Johan dèr Mouw and Vedanta
In the same year that Dèr Mouw ‘began to look to the East’, the essay ‘Sadhana’ (New York 1913) by the Indian poet and mystic Rabindranath Tagore (1861-1941) was published. He wanted to “bring Western readers into touch with the ancient spirit of India, as revealed in our sacred texts and manifested in the life of today” [p. viii]. Tagore relates the difference between the Eastern and Western world views to the origin of Eastern and Western philosophy.
The civilization of India arose in a land of vast forests, writes Tagore, it was sheltered, nourished and clothed by it.[…] The conditions of forest life could not overcome man’s mind and did not enfeeble the current of his energies, but only gave to it a partcular direction. Having been in constant contact with the living growth of nature, his mind was free from the desire to extend his dominion by erecting boundary walls around his acquisitions. His aim was not to acquire, but to realise , to enlarge his consciousness, by growing with and growing into his surroundings. He felt that truth is all-comprehensive, that there is no such thing as absolute isolation, and that the only way of attaining truth is through the interpenetration of our being into all objects. To realise this great harmony between man’s spirit and the spirit of the world was the endeavour of the forest-dwelling sages of ancient India.
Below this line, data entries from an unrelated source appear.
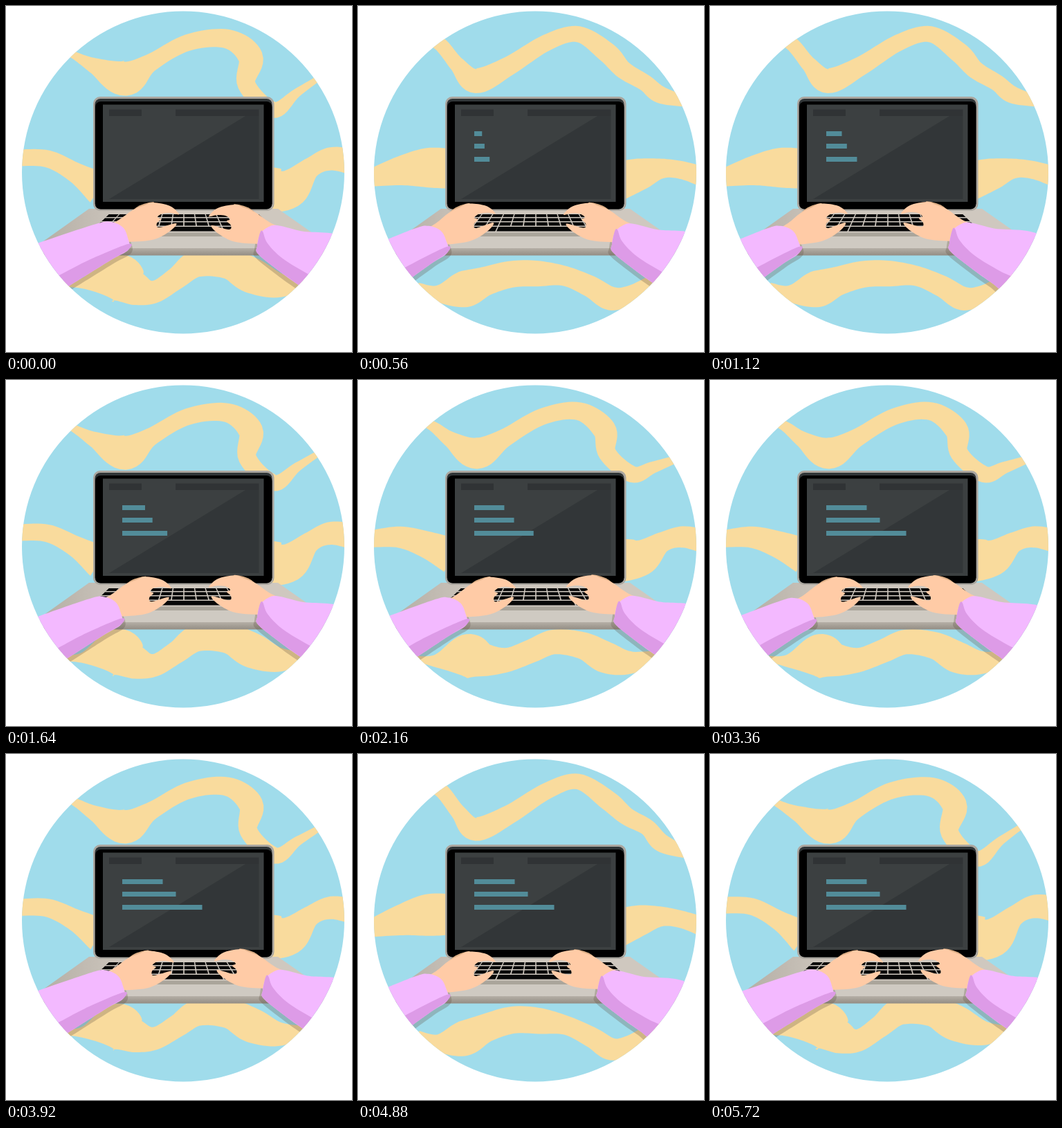
An HTML page with a canvas for the animation above (5.76 s loop, 500 px wide and 500 px high).

```html
<!DOCTYPE html>
<html lang="en">
<head>
<meta charset="utf-8">
<title>Typing on a laptop</title>
<style>
html, body { margin: 0; width: 100%; height: 100%; overflow: hidden; background: #fff; }
canvas { display: block; width: 500px; height: 500px; }
</style>
</head>
<body>
<canvas id="stage"></canvas>
<script>
const LOOP = 5760, CYCLE = 1920, STEP = 40, TYPING = 2910;
const SKY = '#a0dceb', SAND = '#f9db9d', SKIN = '#ffcba6', SKIN_DARK = '#dcae85';
const SLEEVE = '#f3b9ff', CUFF = '#dd9be7', SHADOW = 'rgba(95,80,65,.28)';

const canvas = document.getElementById('stage');
const ratio = window.devicePixelRatio || 1;
canvas.width = canvas.height = 500 * ratio;
const ctx = canvas.getContext('2d');
ctx.scale(ratio, ratio);

// Each ribbon swings between two centre lines of [x, y, half width].
const ribbons = [
  {
    from: [[80, 62, 4], [103, 75, 6], [128, 87, 12], [172, 104, 26], [208, 82, 13], [262, 53, 12],
      [320, 48, 14], [353, 74, 18], [346, 115, 13], [385, 152, 12], [420, 125, 6], [465, 93, 3]],
    to: [[98, 42, 10], [122, 50, 11], [147, 84, 11], [170, 109, 16], [220, 88, 14], [275, 53, 12],
      [318, 39, 11], [362, 66, 14], [393, 87, 13], [422, 101, 12], [441, 129, 14], [480, 150, 8]]
  },
  {
    from: [[15, 218, 12], [60, 220, 12], [100, 241, 14], [135, 265, 24]],
    to: [[15, 257, 12], [60, 243, 23], [100, 232, 32], [135, 228, 30]]
  },
  {
    from: [[375, 266, 34], [410, 264, 29], [440, 234, 15], [470, 220, 17], [505, 225, 19]],
    to: [[375, 250, 27], [410, 237, 21], [440, 235, 14], [470, 242, 12], [505, 255, 14]]
  },
  {
    from: [[80, 402, 4], [112, 400, 8], [160, 392, 35], [190, 410, 24], [215, 414, 16], [245, 394, 16],
      [275, 371, 20], [320, 371, 22], [355, 388, 26], [395, 403, 18], [440, 400, 5]],
    to: [[88, 403, 3], [115, 419, 13], [150, 414, 24], [185, 394, 20], [225, 381, 20], [265, 385, 19],
      [305, 395, 13], [340, 414, 14], [368, 431, 15], [395, 420, 12], [440, 390, 12]]
  }
];

// One hand serves both arms; the right one is mirrored.
const hand = [140,322, 163,309, 183,295, 200,288, 213,284, 237,289, 250,301, 238,299, 226,300,
  219,305, 224,308, 218,314, 221,320, 246,314, 236,326, 211,338, 170,341, 145,340];
const knuckle = [180,300, 190,290, 203,285, 214,284, 203,294];
const leftSleeve = [20,352, 48,342, 130,315, 152,312, 169,320, 176,335, 177,352, 150,368, 92,404, 40,436];
const leftFold = [30,412, 79,388, 120,367, 176,344, 177,352, 150,368, 92,404, 40,436];
const rightSleeve = [363,347, 367,330, 378,320, 392,317, 425,325, 500,342, 480,440, 424,404, 392,381, 364,358];
const rightFold = [363,347, 367,328, 371,326, 378,343, 400,365, 436,387, 470,405, 460,430, 424,404, 392,381, 364,358];

// Keyframes: [time in cycle, values...]
const leftReach = [[0, 0], [560, 1], [1200, 1], [1760, 0], [1920, 0]];
const rightShift = [[0, 0, 0], [80, 8, -5], [240, 8, -5], [880, 0, 0], [1040, -17, -4],
  [1120, -17, -4], [1880, 8, -5], [1920, 0, 0]];

const mix = (a, b, k) => a.map((v, i) => v + (b[i] - v) * k);

function at(keys, t) {
  let i = 1;
  while (keys[i][0] < t) i++;
  const a = keys[i - 1], b = keys[i];
  return mix(a, b, (t - a[0]) / (b[0] - a[0])).slice(1);
}

function poly(p, color) {
  ctx.beginPath();
  for (let i = 0; i < p.length; i += 2) ctx.lineTo(p[i], p[i + 1]);
  ctx.closePath();
  ctx.fillStyle = color;
  ctx.fill();
}

function box(x, y, x2, y2, color, r = 0) {
  ctx.beginPath();
  ctx.roundRect(x, y, x2 - x, y2 - y, r);
  ctx.fillStyle = color;
  ctx.fill();
}

// Closed smooth curve through the points.
function blob(p, color, dx = 0, dy = 0) {
  const n = p.length / 2;
  const x = i => p[(i + n) % n * 2] + dx, y = i => p[(i + n) % n * 2 + 1] + dy;
  ctx.beginPath();
  ctx.moveTo(x(0), y(0));
  for (let i = 0; i < n; i++) {
    ctx.bezierCurveTo(
      x(i) + (x(i + 1) - x(i - 1)) / 6, y(i) + (y(i + 1) - y(i - 1)) / 6,
      x(i + 1) - (x(i + 2) - x(i)) / 6, y(i + 1) - (y(i + 2) - y(i)) / 6,
      x(i + 1), y(i + 1));
  }
  ctx.fillStyle = color;
  ctx.fill();
}

// Point on an open Catmull-Rom spline.
function along(points, pos) {
  const last = points.length - 1, i = Math.min(Math.floor(pos), last - 1), u = pos - i;
  const [a, b, c, d] = [-1, 0, 1, 2].map(o => points[Math.max(0, Math.min(last, i + o))]);
  return b.map((v, n) => v + u / 2 * (c[n] - a[n] +
    u * (2 * a[n] - 5 * v + 4 * c[n] - d[n] + u * (3 * (v - c[n]) + d[n] - a[n]))));
}

function ribbon({ from, to }, k) {
  const points = from.map((p, i) => mix(p, to[i], k));
  const upper = [], lower = [], last = points.length - 1, e = .02;
  for (let s = 0; s <= last * 10; s++) {
    const pos = s / 10, [x, y, w] = along(points, pos);
    const a = along(points, Math.max(0, pos - e)), b = along(points, Math.min(last, pos + e));
    const tx = b[0] - a[0], ty = b[1] - a[1], f = w / (Math.hypot(tx, ty) || 1);
    upper.push(x + ty * f, y - tx * f);
    lower.unshift(x - ty * f, y + tx * f);
  }
  poly([...upper, ...lower], SAND);
}

function gradient(x, y, x2, y2, ...colors) {
  const g = ctx.createLinearGradient(x, y, x2, y2);
  colors.forEach((c, i) => g.addColorStop(i / (colors.length - 1), c));
  return g;
}

function keyboard() {
  const rows = [301, 306.5, 312.5, 319, 327], count = 14, gap = .0035;
  const edge = (y, k) => 257 + (k - .5) * (218 + (y - 301) * 2.1);
  const key = (r, first, end) => {
    const y = rows[r], y2 = rows[r + 1] - 1.4, a = first / count + gap, b = end / count - gap;
    poly([edge(y, a), y, edge(y, b), y, edge(y2, b), y2, edge(y2, a), y2], '#080808');
  };
  for (let r = 0; r < 3; r++) for (let i = 0; i < count; i++) key(r, i, i + 1);
  for (let i = 0; i < 4; i++) {
    key(3, i, i + 1);
    key(3, count - i - 1, count - i);
  }
  key(3, 4, 10);
}

function laptop(typed) {
  poly([120, 293, 393, 293, 460, 340, 460, 360, 54, 360, 54, 340],
    gradient(54, 0, 180, 0, '#b5afa6', '#cfc8bf'));
  box(125, 327.5, 390, 333, '#aaa59b');
  box(100, 333, 415, 350, '#cfcac2');
  box(90, 350, 430, 360.5, gradient(0, 350, 0, 360, '#b5afa6', '#958f86'));
  keyboard();

  box(126, 131, 387.5, 296, '#aaa69f', 10);
  box(128.5, 134, 384.5, 293.5, '#303537', 8);
  box(129, 138, 384.5, 293.5, '#000', 8);
  box(140, 142.5, 372.5, 283, '#3c4041');
  box(149, 149.5, 196, 159, '#303335');
  box(245, 149.5, 365.5, 159, '#303335');
  poly([149, 279, 346, 159, 365.5, 159, 365.5, 279], '#323638');
  [58.5, 77.5, 115.5].forEach((w, i) => {
    const y = Math.floor(181 + i * 18.5);
    box(168, y, 168 + w * typed, y + 7, '#528c99');
  });
}

function drawHand() {
  blob(knuckle, SKIN_DARK);
  blob(hand, SKIN);
}

function drawSleeve(sleeve, fold) {
  blob(sleeve, SLEEVE);
  blob(fold, CUFF);
}

function leftArm(u) {
  ctx.save();
  ctx.translate(176 - 48 * u, 345 + 4 * u);
  ctx.rotate(-.07 * u);
  ctx.translate(-176, -345);
  blob(leftSleeve, SHADOW, 4, 5);
  drawHand();
  drawSleeve(leftSleeve, leftFold);
  ctx.restore();
}

function rightArm(dx, dy) {
  ctx.save();
  ctx.translate(dx, dy);
  blob(rightSleeve, SHADOW, -4, 5);
  ctx.save();
  ctx.translate(543, 3);
  ctx.scale(-1, 1);
  drawHand();
  ctx.restore();
  drawSleeve(rightSleeve, rightFold);
  ctx.restore();
}

function draw(time) {
  const t = Math.floor(time % LOOP / STEP) * STEP, phase = t % CYCLE;
  ctx.fillStyle = '#fff';
  ctx.fillRect(0, 0, 500, 500);
  ctx.save();
  ctx.beginPath();
  ctx.arc(256, 240.5, 233, 0, Math.PI * 2);
  ctx.fillStyle = SKY;
  ctx.fill();
  ctx.clip();

  const sway = .5 - .5 * Math.cos((phase + 120) / CYCLE * Math.PI * 2);
  ribbons.forEach(r => ribbon(r, sway));
  laptop(Math.min(1, t / TYPING));
  leftArm(...at(leftReach, phase));
  rightArm(...at(rightShift, phase));
  ctx.restore();
}

const start = performance.now();
function tick() {
  draw(performance.now() - start);
  requestAnimationFrame(tick);
}
tick();
</script>
</body>
</html>
```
But even in the heyday of its material prosperity, the heart of India ever looked back with adoration upon the early ideal of strenuous self-realization and the dignity of the simple life of the forest hermitage, and drew its best inspiration from the wisdom stored there.
According to Tagore, the civilization of ancient Greece, was nurtured within city walls. The cradle of all modern [Western] civilizations was in fact brick and mortar. These walls leave their mark deep in the minds of men. They set up a principle of “divide and rule” in our mental outlook, wich begets in us a habit of securing all our conquests by fortifying them and separating them from one another. […] It breeds in us a strong suspicion of whatever is beyond the barriers we have built.
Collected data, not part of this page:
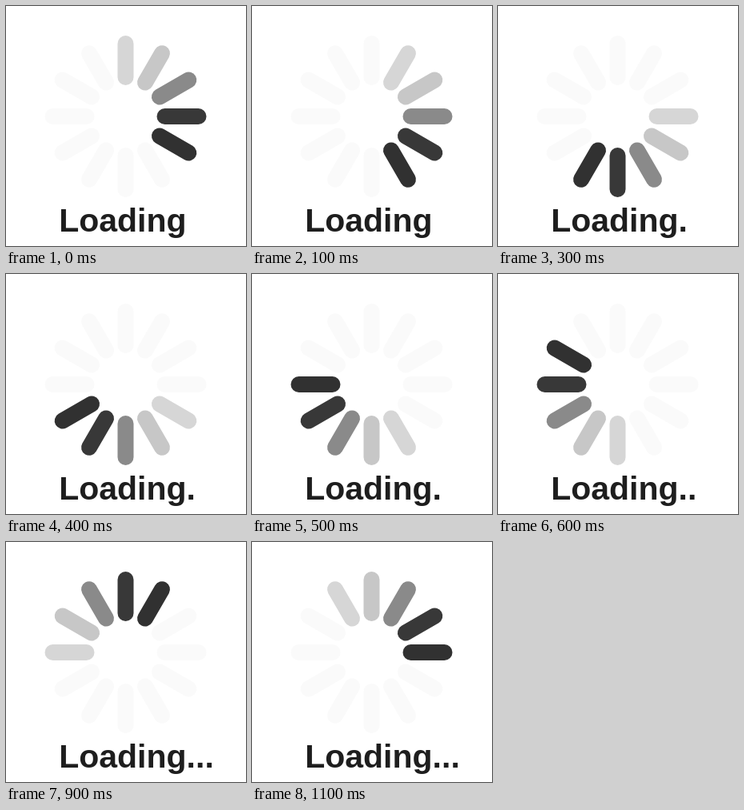
Animation of 300x300 px, one loop 1200 ms. Source, as an HTML page:

```html
<!DOCTYPE html>
<html lang="en">
<head>
<meta charset="utf-8">
<title>Loading</title>
<style>
html, body { margin: 0; width: 100%; height: 100%; overflow: hidden; background: #fff; }
svg { display: block; width: 100vw; height: 100vh; }
line { stroke-width: 20; stroke-linecap: round; }
text { font: bold 41px "Liberation Sans", Arial, Helvetica, sans-serif; fill: #1e1e1e; }
</style>
</head>
<body>
<svg viewBox="0 0 300 300">
  <g id="spokes" transform="translate(149.5 138)"></g>
  <text id="label" x="66.2" y="282.3">Loading</text>
</svg>
<script>
const COUNT = 12, STEP = 100, FIRST = 4;
const TRAIL = ['#313131', '#383838', '#8a8a8a', '#c7c7c7', '#d6d6d6'];
const REST = '#fafafa';
const label = document.getElementById('label');

const spokes = Array.from({ length: COUNT }, (_, i) => {
  const line = document.createElementNS('http://www.w3.org/2000/svg', 'line');
  line.setAttribute('y1', -49);
  line.setAttribute('y2', -91);
  line.setAttribute('transform', `rotate(${i * 360 / COUNT})`);
  return document.getElementById('spokes').appendChild(line);
});

const start = performance.now();

function draw() {
  const step = Math.floor((performance.now() - start) / STEP) % COUNT;
  const head = step + FIRST;
  spokes.forEach((spoke, i) => {
    const age = (head - i + COUNT) % COUNT;
    spoke.setAttribute('stroke', TRAIL[age] || REST);
  });
  // One more dot every quarter turn
  label.textContent = 'Loading' + '.'.repeat(Math.floor(step / 3));
  requestAnimationFrame(draw);
}
draw();
</script>
</body>
</html>
```
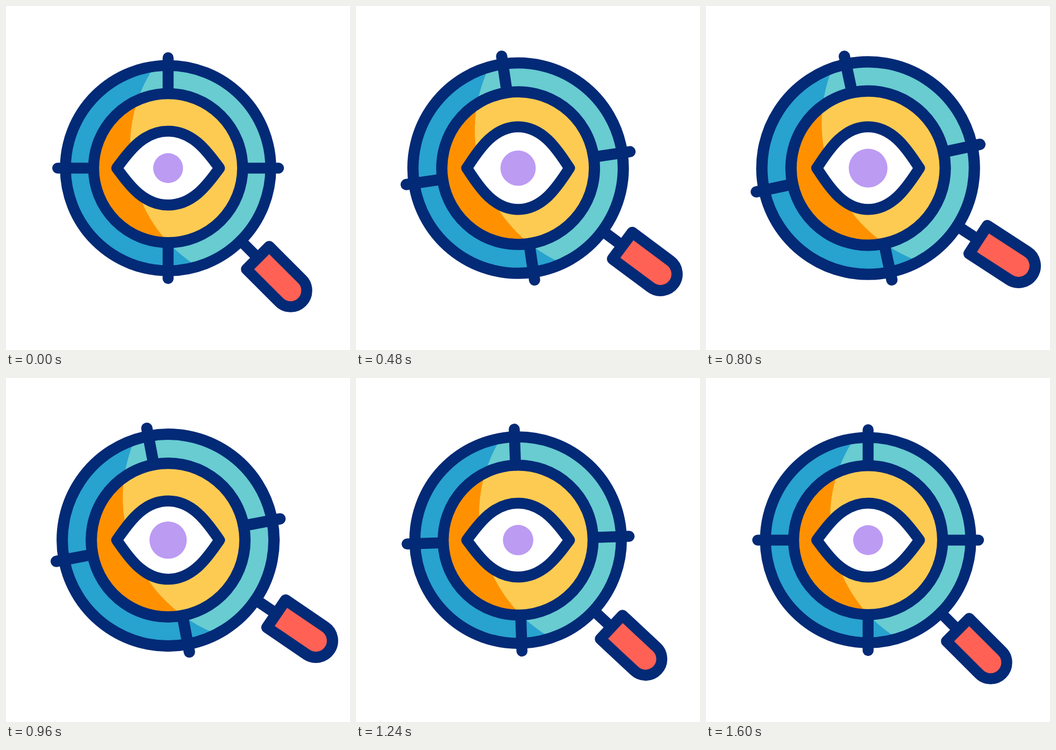
Write an HTML page that moves like this. It is 640x640 px and loops after 1.72 s.

```html
<!DOCTYPE html>
<html lang="en">
<head>
<meta charset="utf-8">
<title>Focus lens</title>
<style>
  html, body { margin: 0; height: 100%; overflow: hidden; background: #fff; }
  svg { display: block; width: 100vw; height: 100vh; }
  .line { fill: none; stroke: #032a76; stroke-width: 20.4; stroke-linecap: round; stroke-linejoin: round; }
</style>
</head>
<body>
<svg viewBox="0 0 640 640">
  <defs>
    <clipPath id="outer"><circle r="191"/></clipPath>
    <clipPath id="inner"><circle r="138.6"/></clipPath>
  </defs>
  <g transform="translate(301.6 301.6)">
    <g id="lens">
      <g clip-path="url(#outer)">
        <circle r="191" fill="#28a2cf"/>
        <circle cx="193.4" cy="-41.6" r="264" fill="#68ccd1"/>
      </g>
      <g clip-path="url(#inner)">
        <circle r="138.6" fill="#ff9100"/>
        <circle cx="193.4" cy="-41.6" r="264" fill="#fecb52"/>
      </g>
      <g class="line">
        <circle r="191"/>
        <circle r="138.6"/>
        <path d="M0-138.6V-205.4M0 138.6V205.4M-138.6 0H-205.4M138.6 0H205.4"/>
        <g transform="rotate(45)">
          <path d="M191 0H236"/>
          <path d="M236-30H322.4A30 30 0 0 1 322.4 30H236Z" fill="#ff6254"/>
        </g>
      </g>
    </g>
    <path id="eye" class="line" style="fill:#fff"/>
    <circle id="pupil" fill="#bc9bf3"/>
  </g>
</svg>
<script>
  const LOOP = 1720;
  const [lens, eye, pupil] = ["lens", "eye", "pupil"].map(id => document.getElementById(id));

  const easeInOut = (u, power) =>
    u < 0.5 ? (2 * u) ** power / 2 : 1 - (2 - 2 * u) ** power / 2;

  // Rises from 0 to 1 between start and peak, then falls back by end.
  function pulse(t, start, peak, end, power) {
    const u = t < peak ? (t - start) / (peak - start) : (end - t) / (end - peak);
    return easeInOut(Math.max(0, u), power);
  }

  function eyePath(h) {
    const low = 0.343 * h;
    return `M-95.6 0C-77.6 ${-low} -49.6 ${-h} 0 ${-h}S77.6 ${-low} 95.6 0` +
           `C77.6 ${low} 49.6 ${h} 0 ${h}S-77.6 ${low} -95.6 0Z`;
  }

  function draw() {
    const t = performance.now() % LOOP;
    const turn = pulse(t, 70, 770, 1470, 2.6);
    lens.setAttribute("transform", `rotate(${-12 * turn}) scale(${1 + 0.035 * turn})`);
    eye.setAttribute("d", eyePath(68.7 + 9.5 * pulse(t, 40, 640, 1240, 2)));
    pupil.setAttribute("r", 27.8 + 8.3 * pulse(t, 150, 758, 1375, 2.6));
    requestAnimationFrame(draw);
  }
  draw();
</script>
</body>
</html>
```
In the West the prevalent feeling is that nature belongs exclusively to inanimate things and to beasts and that there is a sudden inaccountable break where human-nature begins. But the Indian mind never has any hesitation in acknowledging its kinship with nature, its unbroken relation with all. The fundamental unity of creation was not simply a philosophical speculation for India; it was her life-object to realize this great harmony in feeling and action.
The man of science knows, in one aspect that the world is not merely what it appears to be to our senses; he knows that earth and water are really the play of forces that manifest themselves to us as earth and water – how we can partially apprehend.
Likewise the man who has his spiritual eyes open knows that the ultimate truth about earth and water lies in our apprehension of the eternal will, which works in time and takes shape in the forces we realise under those aspects. This is not mere knowledge, as science is, but it is a perception of the soul by the soul.
When a man does not realise his kinship with the world, he lives in a prison-house whose walls are alien to him. When he meets the eternal spirit in all objects, then he is emancipated, for then he discovers the fullest significance of the world into which he is born. Then he finds himself in perfect truth and his harmony with the all is established (p.2-8).
We do not know what the spiritual path of Dèr Mouw has been. His choice of ‘Adwaita’ as a poet’s name suggests a certain affinity with the spiritual path of advaita vedanta. In any case, he celebrated his rebirth with an ‘explosion’ of poems, which started in 1913 and would continue until his death in 1919. In his first collection of poetry, ‘Brahman’, he compared his spiritual breakthrough to the pupation of a caterpillar into a butterfly (Part I, p. 9):
“Reluctantly blind to world splendour
Would I like to crawl, caterpillar, through the philosophical jungle:
Through wide suffocating darkness no gust blew,
bore no beauty, crooked, her solar-lance;
Stringy, sometimes fragrant German, always colorful French
filled my longing stomach with fibers.
frightening often, often enticing my gnawing:
Baumgarten, Fichte, Strauss and Rosenkranz.
Then my autumn came storming; and I spun
from endless sallowness of sorrow
me a world-excluding cocoon;
and waited silently. Until I left the pupa.
Now I hover round nature and own song,
Thy swallow-tailed butterfly, O Brahman’s Sun!”
The authoritative Literary critic Menno ter Braak (1902-1940) wrote in 1925 in the essay ‘Dat ben jij’ about the poems of Dèr Mouw: “Brahman gives to man as he conquers: shouting triumph in a desolate plain against the merciful sky” (V.w. vol. 1, p. 243).